If your child has had certain fractures, your child’s bone mass can be evaluated by an X-ray exam called a DXA scan.

Is your child getting enough vitamin D and calcium?

Vitamin D. Most of our vitamin D is produced when our skin is exposed to sunlight. Children get vitamin D from playing outdoors in the sun.  Our bodies' ability to make vitamin D changes based on our location, the season of the year, time time of day and whether we are wearing suncreen. And sunscreens block the sun’s rays that cause our bodies to make vitamin D.

We also get some vitamin D from food, but very few foods naturally contain vitamin D. In the United States, most milk, infant formulas, and some cereals are fortified (meaning vitamin D is added).

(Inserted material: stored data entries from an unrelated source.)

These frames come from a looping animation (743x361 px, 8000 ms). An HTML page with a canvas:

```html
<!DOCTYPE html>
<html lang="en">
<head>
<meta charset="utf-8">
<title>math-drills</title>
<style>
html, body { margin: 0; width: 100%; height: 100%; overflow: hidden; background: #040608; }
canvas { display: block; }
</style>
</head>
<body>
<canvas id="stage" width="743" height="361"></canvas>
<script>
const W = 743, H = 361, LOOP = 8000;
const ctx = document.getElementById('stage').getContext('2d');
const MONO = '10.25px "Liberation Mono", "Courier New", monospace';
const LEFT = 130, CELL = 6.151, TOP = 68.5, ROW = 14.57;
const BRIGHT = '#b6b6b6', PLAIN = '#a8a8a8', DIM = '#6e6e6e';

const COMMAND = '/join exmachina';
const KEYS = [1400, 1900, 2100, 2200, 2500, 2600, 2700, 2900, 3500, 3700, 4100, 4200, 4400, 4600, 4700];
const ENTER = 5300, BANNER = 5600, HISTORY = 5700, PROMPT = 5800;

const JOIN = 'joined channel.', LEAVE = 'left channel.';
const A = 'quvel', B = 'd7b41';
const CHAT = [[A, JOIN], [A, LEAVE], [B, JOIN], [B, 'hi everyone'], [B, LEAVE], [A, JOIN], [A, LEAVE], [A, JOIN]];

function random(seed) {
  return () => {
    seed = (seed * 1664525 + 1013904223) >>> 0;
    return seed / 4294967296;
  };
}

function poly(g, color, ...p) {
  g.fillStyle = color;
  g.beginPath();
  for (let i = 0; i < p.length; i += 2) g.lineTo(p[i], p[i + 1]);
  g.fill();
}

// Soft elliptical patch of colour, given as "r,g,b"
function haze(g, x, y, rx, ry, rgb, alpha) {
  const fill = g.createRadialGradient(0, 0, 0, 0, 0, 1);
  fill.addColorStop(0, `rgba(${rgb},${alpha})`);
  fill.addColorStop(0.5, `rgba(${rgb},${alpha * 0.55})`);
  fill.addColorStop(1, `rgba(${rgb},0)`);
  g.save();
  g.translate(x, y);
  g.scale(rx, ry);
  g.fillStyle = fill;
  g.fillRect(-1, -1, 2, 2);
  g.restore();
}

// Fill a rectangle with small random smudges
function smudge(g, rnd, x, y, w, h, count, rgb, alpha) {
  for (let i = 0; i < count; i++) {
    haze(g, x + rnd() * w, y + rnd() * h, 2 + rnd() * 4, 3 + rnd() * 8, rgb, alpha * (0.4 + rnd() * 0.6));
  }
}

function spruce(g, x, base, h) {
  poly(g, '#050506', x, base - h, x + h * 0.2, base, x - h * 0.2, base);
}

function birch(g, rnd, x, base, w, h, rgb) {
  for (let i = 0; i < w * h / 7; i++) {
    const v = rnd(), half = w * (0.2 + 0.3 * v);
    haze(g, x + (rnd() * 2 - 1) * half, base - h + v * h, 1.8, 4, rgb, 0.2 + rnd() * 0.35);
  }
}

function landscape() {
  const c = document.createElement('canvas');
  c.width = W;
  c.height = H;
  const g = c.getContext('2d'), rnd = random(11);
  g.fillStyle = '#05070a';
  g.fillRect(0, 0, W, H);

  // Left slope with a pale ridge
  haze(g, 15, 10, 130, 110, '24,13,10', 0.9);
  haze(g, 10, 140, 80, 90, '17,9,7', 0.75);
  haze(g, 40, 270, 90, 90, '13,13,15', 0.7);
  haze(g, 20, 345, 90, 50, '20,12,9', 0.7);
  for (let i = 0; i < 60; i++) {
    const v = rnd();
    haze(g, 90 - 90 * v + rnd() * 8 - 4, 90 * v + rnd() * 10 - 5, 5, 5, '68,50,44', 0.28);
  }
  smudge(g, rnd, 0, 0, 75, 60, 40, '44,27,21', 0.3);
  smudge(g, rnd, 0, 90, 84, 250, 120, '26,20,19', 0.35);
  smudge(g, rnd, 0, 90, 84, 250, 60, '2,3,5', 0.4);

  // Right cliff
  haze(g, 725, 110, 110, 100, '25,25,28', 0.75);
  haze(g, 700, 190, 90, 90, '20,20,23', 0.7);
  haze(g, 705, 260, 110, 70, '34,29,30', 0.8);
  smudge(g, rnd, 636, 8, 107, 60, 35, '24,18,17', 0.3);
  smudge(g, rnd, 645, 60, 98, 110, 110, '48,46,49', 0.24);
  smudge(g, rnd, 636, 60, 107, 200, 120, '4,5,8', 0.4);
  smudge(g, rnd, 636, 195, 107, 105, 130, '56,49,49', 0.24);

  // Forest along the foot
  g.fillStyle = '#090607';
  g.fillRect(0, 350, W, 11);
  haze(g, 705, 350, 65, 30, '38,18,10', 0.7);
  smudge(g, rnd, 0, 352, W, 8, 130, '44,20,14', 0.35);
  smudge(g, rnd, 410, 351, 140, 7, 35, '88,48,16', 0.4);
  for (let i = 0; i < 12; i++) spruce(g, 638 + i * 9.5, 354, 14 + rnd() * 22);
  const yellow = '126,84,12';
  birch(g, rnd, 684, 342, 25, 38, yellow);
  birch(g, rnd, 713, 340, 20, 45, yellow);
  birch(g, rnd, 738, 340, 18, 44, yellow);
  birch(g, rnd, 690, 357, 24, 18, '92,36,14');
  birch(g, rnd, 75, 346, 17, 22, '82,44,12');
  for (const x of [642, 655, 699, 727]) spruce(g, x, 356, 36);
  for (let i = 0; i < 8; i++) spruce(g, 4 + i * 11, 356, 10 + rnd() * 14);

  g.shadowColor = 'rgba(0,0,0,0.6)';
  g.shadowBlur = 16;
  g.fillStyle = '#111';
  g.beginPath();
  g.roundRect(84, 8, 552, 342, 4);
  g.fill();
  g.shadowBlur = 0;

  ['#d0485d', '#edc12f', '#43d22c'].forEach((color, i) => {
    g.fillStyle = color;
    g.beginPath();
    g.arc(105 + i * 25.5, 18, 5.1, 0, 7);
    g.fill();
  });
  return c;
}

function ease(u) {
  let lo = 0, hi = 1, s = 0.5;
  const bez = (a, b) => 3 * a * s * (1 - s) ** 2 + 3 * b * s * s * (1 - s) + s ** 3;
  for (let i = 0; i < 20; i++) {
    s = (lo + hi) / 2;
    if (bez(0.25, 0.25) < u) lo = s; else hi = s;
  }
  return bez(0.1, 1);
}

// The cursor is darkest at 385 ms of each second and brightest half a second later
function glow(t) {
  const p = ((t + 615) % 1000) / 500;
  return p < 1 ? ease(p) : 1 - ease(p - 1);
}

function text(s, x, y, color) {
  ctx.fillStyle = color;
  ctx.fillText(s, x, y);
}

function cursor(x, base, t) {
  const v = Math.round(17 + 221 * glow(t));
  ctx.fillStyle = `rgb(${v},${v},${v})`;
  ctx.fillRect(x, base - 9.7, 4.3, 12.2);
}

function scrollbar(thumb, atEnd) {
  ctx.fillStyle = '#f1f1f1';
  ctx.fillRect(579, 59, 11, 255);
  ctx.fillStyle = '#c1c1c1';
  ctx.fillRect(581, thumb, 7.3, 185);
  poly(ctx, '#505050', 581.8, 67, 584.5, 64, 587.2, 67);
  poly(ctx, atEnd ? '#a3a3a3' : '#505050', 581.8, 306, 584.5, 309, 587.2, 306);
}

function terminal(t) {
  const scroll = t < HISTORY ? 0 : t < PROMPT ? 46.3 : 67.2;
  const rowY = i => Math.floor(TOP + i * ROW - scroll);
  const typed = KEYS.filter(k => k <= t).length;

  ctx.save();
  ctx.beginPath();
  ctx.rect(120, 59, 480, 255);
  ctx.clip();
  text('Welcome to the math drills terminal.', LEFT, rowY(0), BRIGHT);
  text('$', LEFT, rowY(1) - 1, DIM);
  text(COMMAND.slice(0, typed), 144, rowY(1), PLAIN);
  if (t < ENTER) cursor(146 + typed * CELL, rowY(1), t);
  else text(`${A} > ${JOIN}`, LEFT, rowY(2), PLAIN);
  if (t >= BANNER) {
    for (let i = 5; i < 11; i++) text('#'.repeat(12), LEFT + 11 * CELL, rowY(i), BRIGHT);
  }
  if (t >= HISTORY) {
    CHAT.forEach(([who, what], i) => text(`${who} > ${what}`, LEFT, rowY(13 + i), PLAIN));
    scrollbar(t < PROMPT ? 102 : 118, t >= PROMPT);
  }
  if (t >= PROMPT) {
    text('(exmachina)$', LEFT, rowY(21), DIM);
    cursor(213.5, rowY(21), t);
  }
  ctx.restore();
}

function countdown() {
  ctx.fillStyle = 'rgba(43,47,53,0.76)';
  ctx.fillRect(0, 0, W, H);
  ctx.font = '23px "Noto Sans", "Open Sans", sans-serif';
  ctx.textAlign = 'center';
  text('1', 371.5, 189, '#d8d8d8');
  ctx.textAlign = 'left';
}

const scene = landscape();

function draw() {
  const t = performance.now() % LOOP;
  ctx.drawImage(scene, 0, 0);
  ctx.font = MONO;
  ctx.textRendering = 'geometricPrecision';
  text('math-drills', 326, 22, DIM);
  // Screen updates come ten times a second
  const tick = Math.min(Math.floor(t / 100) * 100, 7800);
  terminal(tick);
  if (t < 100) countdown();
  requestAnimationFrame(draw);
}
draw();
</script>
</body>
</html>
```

Infants need at least 400 IU (international units) of vitamin D each day. Breast-fed babies should get vitamin D supplements since mother’s milk is low in vitamin D. Children and adolescents need at least 600 IU of vitamin D daily.

Children and adolescents with dark skin, limited sun exposure, obesity, or certain chronic diseases are more likely to be deficient in vitamin D. These children may need more than 600 IU to reach a healthy vitamin D level. A simple blood test can check for vitamin D deficiency. This test is recommended only for children who have risk factors for poor bone health.

Calcium. The recommended daily calcium intake for children and adolescents varies by age:

0–6 months 7–12 months 1–3 years 4–8 years 9–18 years
210 milligrams (mg) 270 mg 500 mg 800 mg 1,300 mg

What can you do to help keep your child’s bones strong?

You can set an example for your child by modeling good bone health habits. Keep calcium-rich foods on hand and encourage physical activity. Talk about your child’s bone health whenever you consult your pediatrician.

Questions to ask your doctor

  • How much calcium and vitamin D does my child need?
  • How can I tell if my child is getting enough?
  • Does my child need a blood test for vitamin D deficiency?
  • Should my child take a calcium or vitamin D supplement? How much?
  • If my child has a hormone disorder that’s affecting her bones, should I see an endocrinologist for her care?
  • What else can I do to help my child build strong bones?